So why are they banned from working?
In an attempt to remove the perception that the United Kingdom was a “soft touch” for asylum seekers and the public perception that asylum seekers were taking away money from benefits that citizens of Britain are entitled to, the early 2000s saw the government introduce a number of controversial new laws. These laws provide that asylum seekers are not permitted to work, allow for administrative detention, limit the benefits provided, and enable benefits to be withdrawn if it is believed the applicant did not make a claim for asylum within a reasonably practicable time. Asylum seekers from countries that are deemed “safe” and those whose claims are “clearly unfounded” are detained and can be removed from the UK while they appeal the decision to deny them asylum.
Section 95 of the Immigration and Asylum Act 1999 provides that the Home Office has a duty to provide support to asylum seekers. Section 116 of this Act states that it is the responsibility of the Home Office to provide accommodation and support to asylum seekers who would otherwise be destitute.
While people are waiting for their asylum claim to be processed they receive £37.75 per week for each person aged over 3 in a household. In addition they receive free healthcare, education for children and furnished accommodation including utilities provided they agree to live where they are told, which could be anywhere in the UK.
The government has reported that as of March 2015 approximately 20,400 asylum seekers awaiting a final determination were being provided with support under section 95 of the Asylum Act. In the calendar year 2014–15 the cost of this support was estimated at £100 million.

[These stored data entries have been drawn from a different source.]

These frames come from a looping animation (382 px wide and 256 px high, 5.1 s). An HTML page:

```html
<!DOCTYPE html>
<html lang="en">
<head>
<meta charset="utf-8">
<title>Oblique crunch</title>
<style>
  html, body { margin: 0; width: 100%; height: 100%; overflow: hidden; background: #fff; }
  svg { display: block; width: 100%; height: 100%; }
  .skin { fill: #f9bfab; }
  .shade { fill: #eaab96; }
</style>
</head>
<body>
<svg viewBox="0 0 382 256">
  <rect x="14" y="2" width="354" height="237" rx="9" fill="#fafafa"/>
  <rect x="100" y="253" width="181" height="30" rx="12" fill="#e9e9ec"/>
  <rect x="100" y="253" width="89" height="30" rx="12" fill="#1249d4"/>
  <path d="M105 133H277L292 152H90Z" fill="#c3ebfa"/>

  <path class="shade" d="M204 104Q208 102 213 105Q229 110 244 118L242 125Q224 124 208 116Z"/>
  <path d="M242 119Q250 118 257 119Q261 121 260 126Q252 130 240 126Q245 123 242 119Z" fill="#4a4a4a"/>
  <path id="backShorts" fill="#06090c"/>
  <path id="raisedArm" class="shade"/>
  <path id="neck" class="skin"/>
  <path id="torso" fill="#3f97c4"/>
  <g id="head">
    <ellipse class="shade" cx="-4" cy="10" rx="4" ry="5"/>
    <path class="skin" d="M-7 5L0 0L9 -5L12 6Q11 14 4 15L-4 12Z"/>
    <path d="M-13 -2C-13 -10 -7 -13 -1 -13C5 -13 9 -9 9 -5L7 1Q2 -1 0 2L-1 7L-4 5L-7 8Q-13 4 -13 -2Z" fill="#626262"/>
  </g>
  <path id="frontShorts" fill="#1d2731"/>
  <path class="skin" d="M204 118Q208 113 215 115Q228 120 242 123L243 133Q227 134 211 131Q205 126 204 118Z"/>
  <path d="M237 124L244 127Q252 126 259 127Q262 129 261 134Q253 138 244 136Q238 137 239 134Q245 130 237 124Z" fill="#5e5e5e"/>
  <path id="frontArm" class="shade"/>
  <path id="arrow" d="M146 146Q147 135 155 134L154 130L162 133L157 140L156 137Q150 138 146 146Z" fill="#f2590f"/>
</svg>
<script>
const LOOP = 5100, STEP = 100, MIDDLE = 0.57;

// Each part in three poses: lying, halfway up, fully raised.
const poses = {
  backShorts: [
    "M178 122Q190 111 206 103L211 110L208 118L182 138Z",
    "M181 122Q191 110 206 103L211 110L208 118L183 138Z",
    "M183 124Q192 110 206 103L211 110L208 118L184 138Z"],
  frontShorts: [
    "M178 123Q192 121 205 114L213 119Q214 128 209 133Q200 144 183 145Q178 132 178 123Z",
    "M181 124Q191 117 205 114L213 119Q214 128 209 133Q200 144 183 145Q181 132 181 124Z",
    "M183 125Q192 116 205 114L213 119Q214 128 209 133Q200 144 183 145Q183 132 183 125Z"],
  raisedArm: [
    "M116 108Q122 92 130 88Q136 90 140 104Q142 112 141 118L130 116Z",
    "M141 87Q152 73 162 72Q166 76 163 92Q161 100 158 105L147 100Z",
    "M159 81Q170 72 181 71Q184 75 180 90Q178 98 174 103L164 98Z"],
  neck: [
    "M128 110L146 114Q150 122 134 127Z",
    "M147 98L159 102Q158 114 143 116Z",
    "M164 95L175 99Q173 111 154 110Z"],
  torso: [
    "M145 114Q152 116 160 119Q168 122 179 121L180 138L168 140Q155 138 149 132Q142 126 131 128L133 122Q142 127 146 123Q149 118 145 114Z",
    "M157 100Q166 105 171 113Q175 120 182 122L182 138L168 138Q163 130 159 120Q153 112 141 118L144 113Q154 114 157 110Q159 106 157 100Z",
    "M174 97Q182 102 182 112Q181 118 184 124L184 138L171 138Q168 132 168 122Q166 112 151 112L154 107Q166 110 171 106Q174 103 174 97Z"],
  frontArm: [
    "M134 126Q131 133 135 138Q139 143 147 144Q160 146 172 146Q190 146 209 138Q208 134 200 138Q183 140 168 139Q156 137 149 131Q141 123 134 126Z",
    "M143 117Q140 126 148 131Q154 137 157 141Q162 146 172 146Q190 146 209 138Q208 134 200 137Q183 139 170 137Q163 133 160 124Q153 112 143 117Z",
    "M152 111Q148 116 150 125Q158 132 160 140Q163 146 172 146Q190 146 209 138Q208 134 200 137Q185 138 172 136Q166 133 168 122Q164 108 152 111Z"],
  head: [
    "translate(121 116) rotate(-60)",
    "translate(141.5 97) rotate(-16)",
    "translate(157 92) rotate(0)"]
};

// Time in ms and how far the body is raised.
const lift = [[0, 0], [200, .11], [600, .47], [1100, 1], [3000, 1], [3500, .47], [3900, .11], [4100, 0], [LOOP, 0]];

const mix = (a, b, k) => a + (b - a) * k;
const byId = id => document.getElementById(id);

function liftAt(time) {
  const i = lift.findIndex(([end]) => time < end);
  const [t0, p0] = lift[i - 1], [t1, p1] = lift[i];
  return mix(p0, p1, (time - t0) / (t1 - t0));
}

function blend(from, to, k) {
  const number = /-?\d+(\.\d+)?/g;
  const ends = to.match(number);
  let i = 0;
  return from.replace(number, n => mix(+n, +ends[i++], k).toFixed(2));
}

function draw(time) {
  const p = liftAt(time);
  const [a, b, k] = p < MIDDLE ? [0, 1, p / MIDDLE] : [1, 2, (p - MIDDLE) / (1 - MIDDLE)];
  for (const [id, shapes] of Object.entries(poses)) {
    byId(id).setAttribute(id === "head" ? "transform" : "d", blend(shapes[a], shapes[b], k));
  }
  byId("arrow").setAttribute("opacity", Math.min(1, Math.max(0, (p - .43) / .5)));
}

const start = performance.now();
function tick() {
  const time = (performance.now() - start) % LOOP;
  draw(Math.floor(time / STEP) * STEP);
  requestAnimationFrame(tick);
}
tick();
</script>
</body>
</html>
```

Failed asylum seekers who are taking all reasonable steps to leave the UK but are unable to do so for reasons beyond their control may also continue to receive support under section 4 of the Immigration Act 1999 if they will otherwise become destitute within a fourteen-day period. This support is known as section 4 support and is £35.39 per person on a payment card. They receive no cash. As of March 31, 2015, approximately 4,900 failed asylum seekers were receiving support under this section at an estimated cost of £28 million.
The government has noted that the “large amounts of money” spent supporting failed asylum seekers “is wrong in principle and sends entirely the wrong message to those migrants who do not require our protection but who may seek to exploit the system. It also undermines public confidence in our asylum system.” It is seeking to reform the system of support for failed asylum seekers and has introduced an immigration bill that would repeal the requirement to provide support to failed asylum seekers, with certain exceptions.